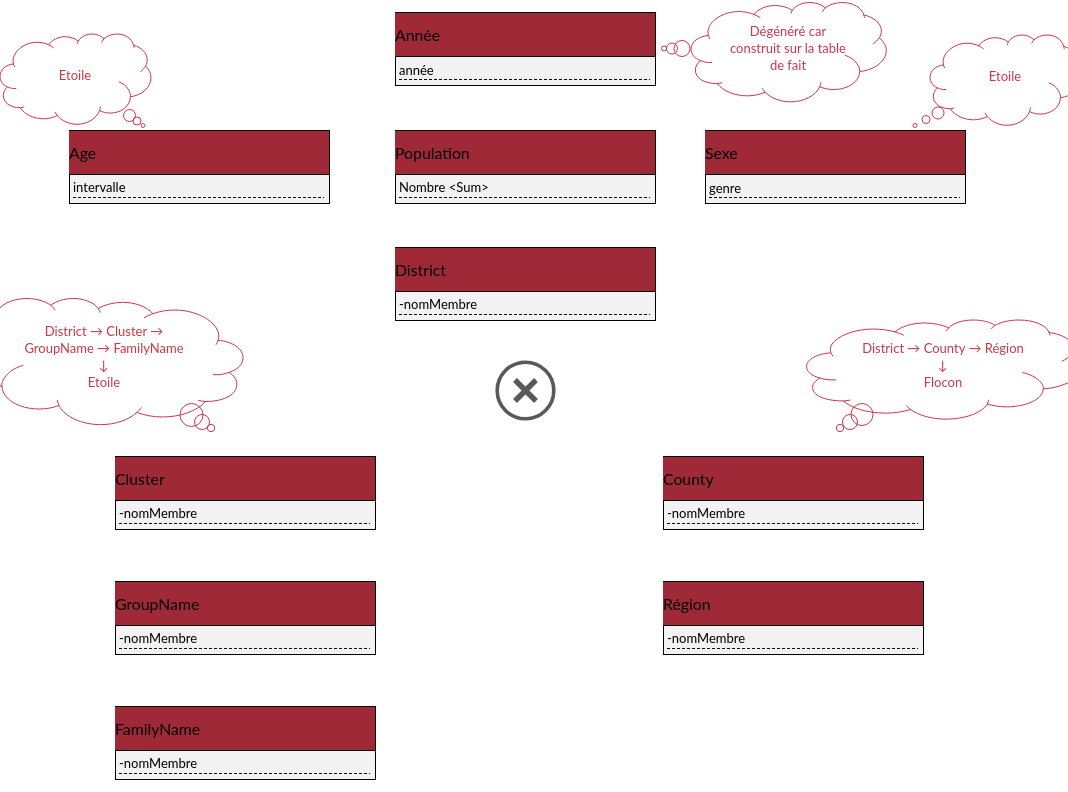
<!DOCTYPE html>
<html lang="fr">
<head>
<meta charset="utf-8">
<title>Modèle multidimensionnel</title>
<style>
:root {
  --header: #9f2936;
  --body: #f2f2f2;
  --ink: #000;
  --note: #c9374a;
  --symbol: #595959;
}
* { box-sizing: border-box; margin: 0; padding: 0; }
html, body { width: 1068px; height: 792px; overflow: hidden; background: #fff; }
.diagram {
  position: relative;
  width: 1068px;
  height: 792px;
  overflow: hidden;
  font-family: Lato, "Open Sans", sans-serif;
  color: var(--ink);
}
.drawing { position: absolute; left: 0; top: 0; }
.clouds { fill: none; stroke: var(--note); stroke-width: 1; }
.table {
  position: absolute;
  left: var(--x);
  top: var(--y);
  width: 261px;
  height: 74px;
  border: 1px solid var(--ink);
  background: var(--body);
  display: flex;
  flex-direction: column;
}
.table h2 {
  height: 44px;
  margin-left: -1px;
  padding-left: 1px;
  border-bottom: 1px solid var(--ink);
  background: var(--header);
  font-size: 15.8px;
  font-weight: 400;
  line-height: 43px;
  white-space: nowrap;
}
.table h2 span { margin-left: -1px; }
.table p {
  height: 23px;
  margin: 0 5px 0 3px;
  font-size: 13px;
  line-height: 25px;
  white-space: nowrap;
  background: repeating-linear-gradient(90deg, var(--ink) 0 3px, transparent 3px 5px) 0 100% / 100% 1px no-repeat;
}
.table p.low { line-height: 27px; }
.note {
  position: absolute;
  left: var(--x);
  top: var(--y);
  width: 200px;
  margin-left: -100px;
  text-align: center;
  font-size: 13px;
  line-height: 17px;
  white-space: nowrap;
  color: var(--note);
}
</style>
</head>
<body>
<main class="diagram">
  <svg class="drawing" width="1068" height="792" viewBox="0 0 1068 792" aria-hidden="true">
    <defs>
      <path id="cloud" vector-effect="non-scaling-stroke" d="M193 716C153 449 340 197 527 197C586 195 647 221 697 260C745 139 834 65 934 65C1000 69 1071 105 1121 170C1157 63 1233 0 1315 0C1384 0 1447 46 1487 116C1533 44 1602 0 1674 0C1791 0 1890 113 1911 271C2024 315 2106 458 2106 622C2106 672 2100 720 2083 766C2131 846 2160 945 2160 1046C2160 1275 2031 1468 1865 1501C1865 1720 1737 1892 1577 1892C1522 1892 1470 1871 1424 1831C1382 2024 1249 2160 1100 2160C989 2160 884 2079 821 1951C762 2000 693 2029 624 2029C485 2029 357 1928 290 1764C130 1760 48 1630 48 1466C48 1390 69 1321 107 1264C38 1216 0 1121 0 1012C0 859 84 733 193 716
      C195 741 204 769 209 792M697 260C720 279 748 305 767 331M1121 170C1113 191 1108 216 1103 240M1487 116C1472 140 1464 172 1454 201M1911 271C1913 289 1923 329 1919 338M2083 766C2066 817 2043 862 2011 899M1866 1501C1874 1420 1828 1220 1700 1145M1424 1831C1432 1798 1435 1768 1437 1736M822 1951C806 1923 796 1895 786 1864M290 1764C309 1760 328 1754 346 1745M107 1264C140 1290 178 1313 233 1304"/>
    </defs>
    <g class="clouds">
      <g id="cloud-age">
        <use href="#cloud" transform="translate(0 34) scale(.0699 .0418)"/>
        <circle cx="129.5" cy="115.5" r="6"/><circle cx="137" cy="121" r="4"/><circle cx="143" cy="125.5" r="2"/>
      </g>
      <g id="cloud-annee">
        <use href="#cloud" transform="translate(691 2.5) scale(.0904 .046)"/>
        <circle cx="682" cy="48.5" r="8"/><circle cx="672" cy="48.5" r="5.5"/><circle cx="664" cy="48.5" r="2.5"/>
      </g>
      <g id="cloud-sexe">
        <use href="#cloud" transform="translate(930 35) scale(.0699 .0418)"/>
        <circle cx="938" cy="113" r="6"/><circle cx="926" cy="119.5" r="4"/><circle cx="915" cy="125.5" r="2"/>
      </g>
      <g id="cloud-cluster">
        <use href="#cloud" transform="translate(243 298.5) scale(-.1292 .0584)"/>
        <circle cx="191.5" cy="415" r="11.5"/><circle cx="202" cy="422" r="7.5"/><circle cx="211" cy="428" r="3.7"/>
      </g>
      <g id="cloud-county">
        <use href="#cloud" transform="translate(806.5 320) scale(.1269 .0459)"/>
        <circle cx="862" cy="414.5" r="11"/><circle cx="850" cy="422" r="7.5"/><circle cx="840" cy="428" r="3.7"/>
      </g>
    </g>
    <g id="exclusive-branch" fill="none" stroke="var(--symbol)">
      <circle cx="525.5" cy="390.5" r="28.3" stroke-width="3.6"/>
      <path d="M515 380l21 21M536 380l-21 21" stroke-width="5.4"/>
    </g>
  </svg>

  <p class="note" style="--x:75px;--y:67px">Etoile</p>
  <p class="note" style="--x:788px;--y:23px">Dégénéré car<br>construit sur la table<br>de fait</p>
  <p class="note" style="--x:1005px;--y:68px">Etoile</p>
  <p class="note" style="--x:104px;--y:323px">District → Cluster →<br>GroupName → FamilyName<br>↓<br>Etoile</p>
  <p class="note" style="--x:943px;--y:340px">District → County → Région<br>↓<br>Flocon</p>

  <section class="table" style="--x:395px;--y:12px"><h2><span>Année</span></h2><p class="low">année</p></section>
  <section class="table" style="--x:69px;--y:130px"><h2><span>Age</span></h2><p>intervalle</p></section>
  <section class="table" style="--x:395px;--y:130px"><h2><span>Population</span></h2><p>Nombre &lt;Sum&gt;</p></section>
  <section class="table" style="--x:705px;--y:130px"><h2><span>Sexe</span></h2><p class="low">genre</p></section>
  <section class="table" style="--x:395px;--y:247px"><h2><span>District</span></h2><p>-nomMembre</p></section>
  <section class="table" style="--x:115px;--y:456px"><h2><span>Cluster</span></h2><p>-nomMembre</p></section>
  <section class="table" style="--x:115px;--y:581px"><h2><span>GroupName</span></h2><p>-nomMembre</p></section>
  <section class="table" style="--x:115px;--y:706px"><h2><span>FamilyName</span></h2><p>-nomMembre</p></section>
  <section class="table" style="--x:663px;--y:456px"><h2><span>County</span></h2><p>-nomMembre</p></section>
  <section class="table" style="--x:663px;--y:581px"><h2><span>Région</span></h2><p>-nomMembre</p></section>
</main>
</body>
</html>
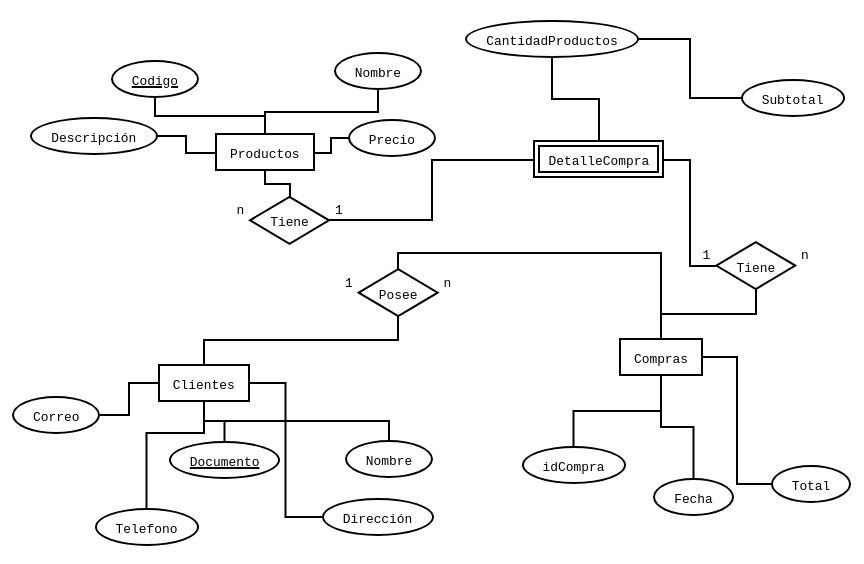
<!DOCTYPE html>
<html lang="es">
<head>
<meta charset="utf-8">
<title>Diagrama entidad-relación</title>
<style>
:root { --ink: #000; --paper: #fff; --stroke: 2px; }
* { box-sizing: border-box; }
html, body { margin: 0; background: var(--paper); overflow: hidden; }
.diagram {
  position: relative; width: 864px; height: 564px; overflow: hidden;
  background: var(--paper); color: var(--ink);
  font: 12.9px/15px "Liberation Mono", "Noto Sans Mono", monospace;
}
.connectors { position: absolute; inset: 0; fill: none; stroke: var(--ink); stroke-width: 2; }
.connectors use { fill: var(--paper); }
.node {
  position: absolute; left: var(--x); top: var(--y); width: var(--w); height: var(--h, 38px);
  display: flex; align-items: center; justify-content: center; padding-top: 5px; white-space: nowrap;
}
.attribute, .entity { border: var(--stroke) solid var(--ink); background: var(--paper); }
.attribute { border-radius: 50%; }
.key { text-decoration: underline; text-decoration-thickness: 2px; text-underline-offset: 1px; }
.weak::after { content: ""; position: absolute; inset: 3px; border: var(--stroke) solid var(--ink); }
.relation { --w: 80px; --h: 48px; }
.cardinality { position: absolute; left: var(--x); top: var(--y); }
</style>
</head>
<body>
<main class="diagram">
  <svg class="connectors" width="864" height="564" viewBox="0 0 864 564" aria-hidden="true">
    <defs><polygon id="diamond" points="-39.5,0 0,-23.5 39.5,0 0,23.5"/></defs>
    <g class="product-lines">
      <path d="M155 97V116H265V134"/>
      <path d="M378 89V112H265V134"/>
      <path d="M157 136H186V153H216"/>
      <path d="M314 153H331V138H349"/>
      <path d="M265 171V184H290V197"/>
      <path d="M329 220H432V160H534"/>
    </g>
    <g class="detail-lines">
      <path d="M552 57V99H599V141"/>
      <path d="M638 39H690V98H742"/>
      <path d="M663 160H690V266H717"/>
      <path d="M756 289V314H661V339"/>
    </g>
    <g class="purchase-lines">
      <path d="M398 269V253H661V339"/>
      <path d="M661 375V411H573.5V447"/>
      <path d="M661 375V427H693.5V479"/>
      <path d="M702 357H737V484H772"/>
    </g>
    <g class="client-lines">
      <path d="M398 316V340H204V365"/>
      <path d="M158 383H129V415H100"/>
      <path d="M204 400V433H146.5V509"/>
      <path d="M204 400V421H224.5V442"/>
      <path d="M204 400V421H389V441"/>
      <path d="M249 383H285.5V517H322"/>
    </g>
    <use href="#diamond" x="289.5" y="220.3"/>
    <use href="#diamond" x="755.8" y="265.6"/>
    <use href="#diamond" x="398.2" y="292.7"/>
  </svg>

  <div class="node entity" style="--x:215px;--y:133.4px;--w:99.6px">Productos</div>
  <div class="node attribute" style="--x:110.7px;--y:60px;--w:88.4px"><span class="key">Codigo</span></div>
  <div class="node attribute" style="--x:333.7px;--y:52px;--w:88.4px">Nombre</div>
  <div class="node attribute" style="--x:30px;--y:117.4px;--w:127.6px">Descripción</div>
  <div class="node attribute" style="--x:347.7px;--y:119.4px;--w:88.4px">Precio</div>

  <div class="node relation" style="--x:249.5px;--y:196.3px">Tiene</div>
  <span class="cardinality" style="--x:236.5px;--y:203px">n</span>
  <span class="cardinality" style="--x:335px;--y:203px">1</span>

  <div class="node entity weak" style="--x:533.4px;--y:140.4px;--w:131px">DetalleCompra</div>
  <div class="node attribute" style="--x:465px;--y:20px;--w:174px">CantidadProductos</div>
  <div class="node attribute" style="--x:740.6px;--y:79px;--w:104px">Subtotal</div>

  <div class="node relation" style="--x:715.8px;--y:241.6px">Tiene</div>
  <span class="cardinality" style="--x:702.5px;--y:248px">1</span>
  <span class="cardinality" style="--x:801px;--y:248px">n</span>

  <div class="node relation" style="--x:358.2px;--y:268.7px">Posee</div>
  <span class="cardinality" style="--x:345px;--y:276px">1</span>
  <span class="cardinality" style="--x:443.5px;--y:276px">n</span>

  <div class="node entity" style="--x:619px;--y:338.4px;--w:84px">Compras</div>
  <div class="node attribute" style="--x:521.5px;--y:446px;--w:104px">idCompra</div>
  <div class="node attribute" style="--x:653.2px;--y:478px;--w:80.6px">Fecha</div>
  <div class="node attribute" style="--x:770.7px;--y:465px;--w:80.6px">Total</div>

  <div class="node entity" style="--x:157.8px;--y:363.5px;--w:92px">Clientes</div>
  <div class="node attribute" style="--x:12px;--y:395.5px;--w:88.4px">Correo</div>
  <div class="node attribute" style="--x:168.8px;--y:441px;--w:111.6px"><span class="key">Documento</span></div>
  <div class="node attribute" style="--x:344.8px;--y:440px;--w:88.4px">Nombre</div>
  <div class="node attribute" style="--x:94.5px;--y:508px;--w:104px">Telefono</div>
  <div class="node attribute" style="--x:321.5px;--y:498px;--w:112px">Dirección</div>
</main>
</body>
</html>
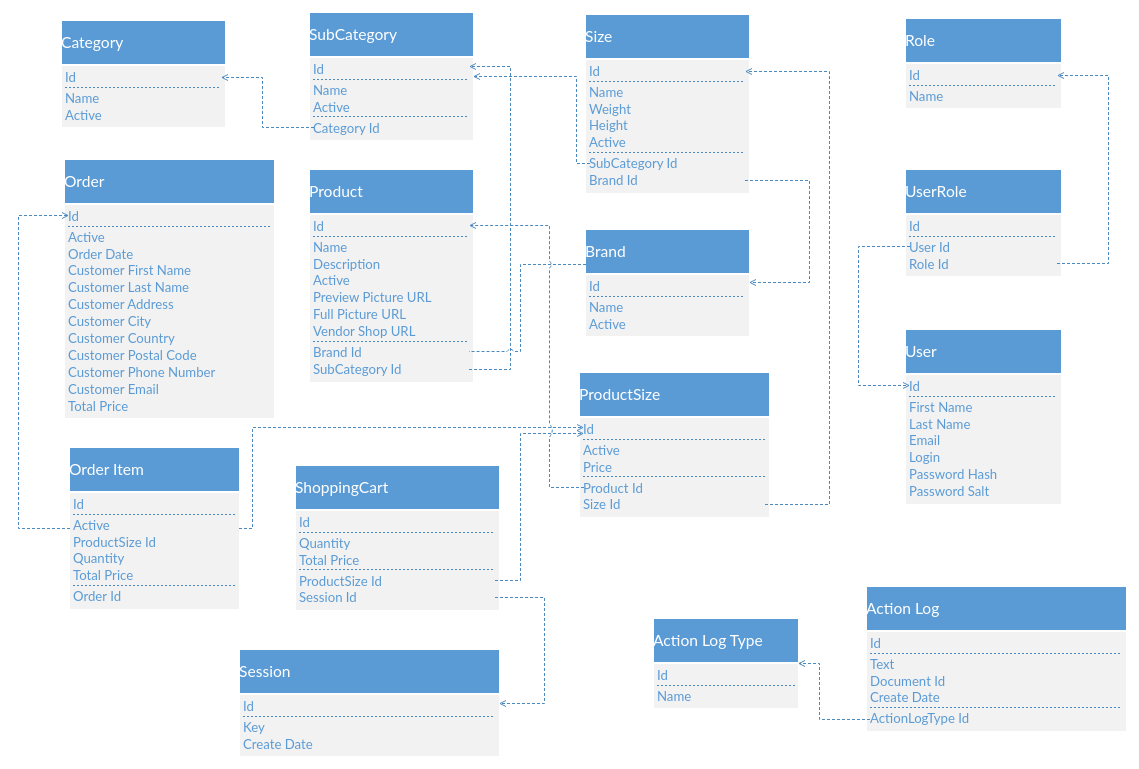
<!DOCTYPE html>
<html lang="en">
<head>
<meta charset="utf-8">
<title>Shop database schema</title>
<style>
:root {
  --header: #5b9bd5;
  --body: #f2f2f2;
  --text: #5b9bd5;
  --line: #4a88bd;
  --paper: #ffffff;
}
* { box-sizing: border-box; margin: 0; padding: 0; }
html, body { width: 1139px; height: 769px; overflow: hidden; background: var(--paper); }
.schema {
  position: relative;
  width: 1139px;
  height: 769px;
  font-family: Lato, Carlito, sans-serif;
}
.table {
  --rule-end: 5px;
  position: absolute;
  left: var(--x);
  top: var(--y);
  width: var(--w);
  display: flex;
  flex-direction: column;
  gap: 2px;
}
.table h2 {
  height: 43px;
  background: var(--header);
  color: var(--paper);
  font-size: 15.6px;
  font-weight: 400;
  line-height: 43px;
  text-indent: -1px;
  white-space: nowrap;
}
.fields {
  display: flex;
  flex-direction: column;
  padding: 2.6px var(--rule-end) 3.6px 3px;
  background: var(--body);
  color: var(--text);
  font-size: 13.2px;
  line-height: 16.9px;
  white-space: nowrap;
}
.fields ul { list-style: none; }
.fields ul + ul {
  padding-top: 4.1px;
  background: repeating-linear-gradient(90deg, var(--line) 0 2px, transparent 2px 4px) 0 1px / 100% 1px no-repeat;
}
.wide-rule { --rule-end: 3px; }
.relations { position: absolute; left: 0; top: 0; }
.relations path { fill: none; stroke: var(--line); stroke-width: 1; }
.links { stroke-dasharray: 3 2; }
</style>
</head>
<body>
<main class="schema">

  <section class="table" style="--x:62px;--y:21px;--w:163px">
    <h2>Category</h2>
    <div class="fields">
      <ul><li>Id</li></ul>
      <ul><li>Name</li><li>Active</li></ul>
    </div>
  </section>

  <section class="table" style="--x:310px;--y:13px;--w:163px">
    <h2>SubCategory</h2>
    <div class="fields">
      <ul><li>Id</li></ul>
      <ul><li>Name</li><li>Active</li></ul>
      <ul><li>Category Id</li></ul>
    </div>
  </section>

  <section class="table" style="--x:586px;--y:15px;--w:163px">
    <h2>Size</h2>
    <div class="fields">
      <ul><li>Id</li></ul>
      <ul><li>Name</li><li>Weight</li><li>Height</li><li>Active</li></ul>
      <ul><li>SubCategory Id</li><li>Brand Id</li></ul>
    </div>
  </section>

  <section class="table" style="--x:906px;--y:19px;--w:155px">
    <h2>Role</h2>
    <div class="fields">
      <ul><li>Id</li></ul>
      <ul><li>Name</li></ul>
    </div>
  </section>

  <section class="table wide-rule" style="--x:65px;--y:160px;--w:209px">
    <h2>Order</h2>
    <div class="fields">
      <ul><li>Id</li></ul>
      <ul>
        <li>Active</li><li>Order Date</li><li>Customer First Name</li><li>Customer Last Name</li>
        <li>Customer Address</li><li>Customer City</li><li>Customer Country</li><li>Customer Postal Code</li>
        <li>Customer Phone Number</li><li>Customer Email</li><li>Total Price</li>
      </ul>
    </div>
  </section>

  <section class="table" style="--x:310px;--y:170px;--w:163px">
    <h2>Product</h2>
    <div class="fields">
      <ul><li>Id</li></ul>
      <ul>
        <li>Name</li><li>Description</li><li>Active</li><li>Preview Picture URL</li>
        <li>Full Picture URL</li><li>Vendor Shop URL</li>
      </ul>
      <ul><li>Brand Id</li><li>SubCategory Id</li></ul>
    </div>
  </section>

  <section class="table" style="--x:586px;--y:230px;--w:163px">
    <h2>Brand</h2>
    <div class="fields">
      <ul><li>Id</li></ul>
      <ul><li>Name</li><li>Active</li></ul>
    </div>
  </section>

  <section class="table" style="--x:906px;--y:170px;--w:155px">
    <h2>UserRole</h2>
    <div class="fields">
      <ul><li>Id</li></ul>
      <ul><li>User Id</li><li>Role Id</li></ul>
    </div>
  </section>

  <section class="table" style="--x:906px;--y:330px;--w:155px">
    <h2>User</h2>
    <div class="fields">
      <ul><li>Id</li></ul>
      <ul>
        <li>First Name</li><li>Last Name</li><li>Email</li><li>Login</li>
        <li>Password Hash</li><li>Password Salt</li>
      </ul>
    </div>
  </section>

  <section class="table wide-rule" style="--x:580px;--y:373px;--w:189px">
    <h2>ProductSize</h2>
    <div class="fields">
      <ul><li>Id</li></ul>
      <ul><li>Active</li><li>Price</li></ul>
      <ul><li>Product Id</li><li>Size Id</li></ul>
    </div>
  </section>

  <section class="table wide-rule" style="--x:70px;--y:448px;--w:169px">
    <h2>Order Item</h2>
    <div class="fields">
      <ul><li>Id</li></ul>
      <ul><li>Active</li><li>ProductSize Id</li><li>Quantity</li><li>Total Price</li></ul>
      <ul><li>Order Id</li></ul>
    </div>
  </section>

  <section class="table" style="--x:296px;--y:466px;--w:203px">
    <h2>ShoppingCart</h2>
    <div class="fields">
      <ul><li>Id</li></ul>
      <ul><li>Quantity</li><li>Total Price</li></ul>
      <ul><li>ProductSize Id</li><li>Session Id</li></ul>
    </div>
  </section>

  <section class="table" style="--x:240px;--y:650px;--w:259px">
    <h2>Session</h2>
    <div class="fields">
      <ul><li>Id</li></ul>
      <ul><li>Key</li><li>Create Date</li></ul>
    </div>
  </section>

  <section class="table wide-rule" style="--x:654px;--y:619px;--w:144px">
    <h2>Action Log Type</h2>
    <div class="fields">
      <ul><li>Id</li></ul>
      <ul><li>Name</li></ul>
    </div>
  </section>

  <section class="table" style="--x:867px;--y:587px;--w:259px">
    <h2>Action Log</h2>
    <div class="fields">
      <ul><li>Id</li></ul>
      <ul><li>Text</li><li>Document Id</li><li>Create Date</li></ul>
      <ul><li>ActionLogType Id</li></ul>
    </div>
  </section>

  <svg class="relations" width="1139" height="769" viewBox="0 0 1139 769" aria-hidden="true">
    <defs>
      <marker id="arrow" markerUnits="userSpaceOnUse" markerWidth="8" markerHeight="8" refX="7" refY="4" orient="auto">
        <path d="M1 1L7 4L1 7"/>
      </marker>
    </defs>
    <g class="links">
      <path d="M586 264.5H520.5V351.5H514Q510.5 347 507 351.5H469"/>
      <g marker-end="url(#arrow)">
        <path marker-end="url(#arrow)" d="M314 127.5H262.5V77.5H222"/>
        <path marker-end="url(#arrow)" d="M590 163.5H576.5V76.5H474"/>
        <path marker-end="url(#arrow)" d="M469 369.5H510.5V66.5H470"/>
        <path marker-end="url(#arrow)" d="M745 180.5H809.5V282.5H750"/>
        <path marker-end="url(#arrow)" d="M584 487.5H549.5V437Q555 430 549.5 424V268Q553 264.5 549.5 261V225.5H470"/>
        <path marker-end="url(#arrow)" d="M765 504.5H829.5V71.5H746"/>
        <path marker-end="url(#arrow)" d="M1057 263.5H1108.5V75.5H1058"/>
        <path marker-end="url(#arrow)" d="M910 246.5H858.5V385.5H909"/>
        <path marker-end="url(#arrow)" d="M70 528.5H18.5V215.5H68"/>
        <path marker-end="url(#arrow)" d="M239 528.5H252.5V427.5H583"/>
        <path marker-end="url(#arrow)" d="M495 580.5H520.5V433.5H583"/>
        <path marker-end="url(#arrow)" d="M495 597.5H544.5V703.5H500"/>
        <path marker-end="url(#arrow)" d="M870 719.5H819.5V663.5H799"/>
      </g>
    </g>
  </svg>
</main>
</body>
</html>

- [Exercise details] Reproduce each line of the material that mentions "position".

- [Problem solution]
  position: relative;
.drawing { position: absolute; left: 0; top: 0; }
  position: absolute;
  position: absolute;
  position: relative; width: 864px; height: 564px; overflow: hidden;
.connectors { position: absolute; inset: 0; fill: none; stroke: var(--ink); stroke-width: 2; }
  position: absolute; left: var(--x); top: var(--y); width: var(--w); height: var(--h, 38px);
.weak::after { content: ""; position: absolute; inset: 3px; border: var(--stroke) solid var(--ink); }
.cardinality { position: absolute; left: var(--x); top: var(--y); }
  position: relative;
  position: absolute;
.relations { position: absolute; left: 0; top: 0; }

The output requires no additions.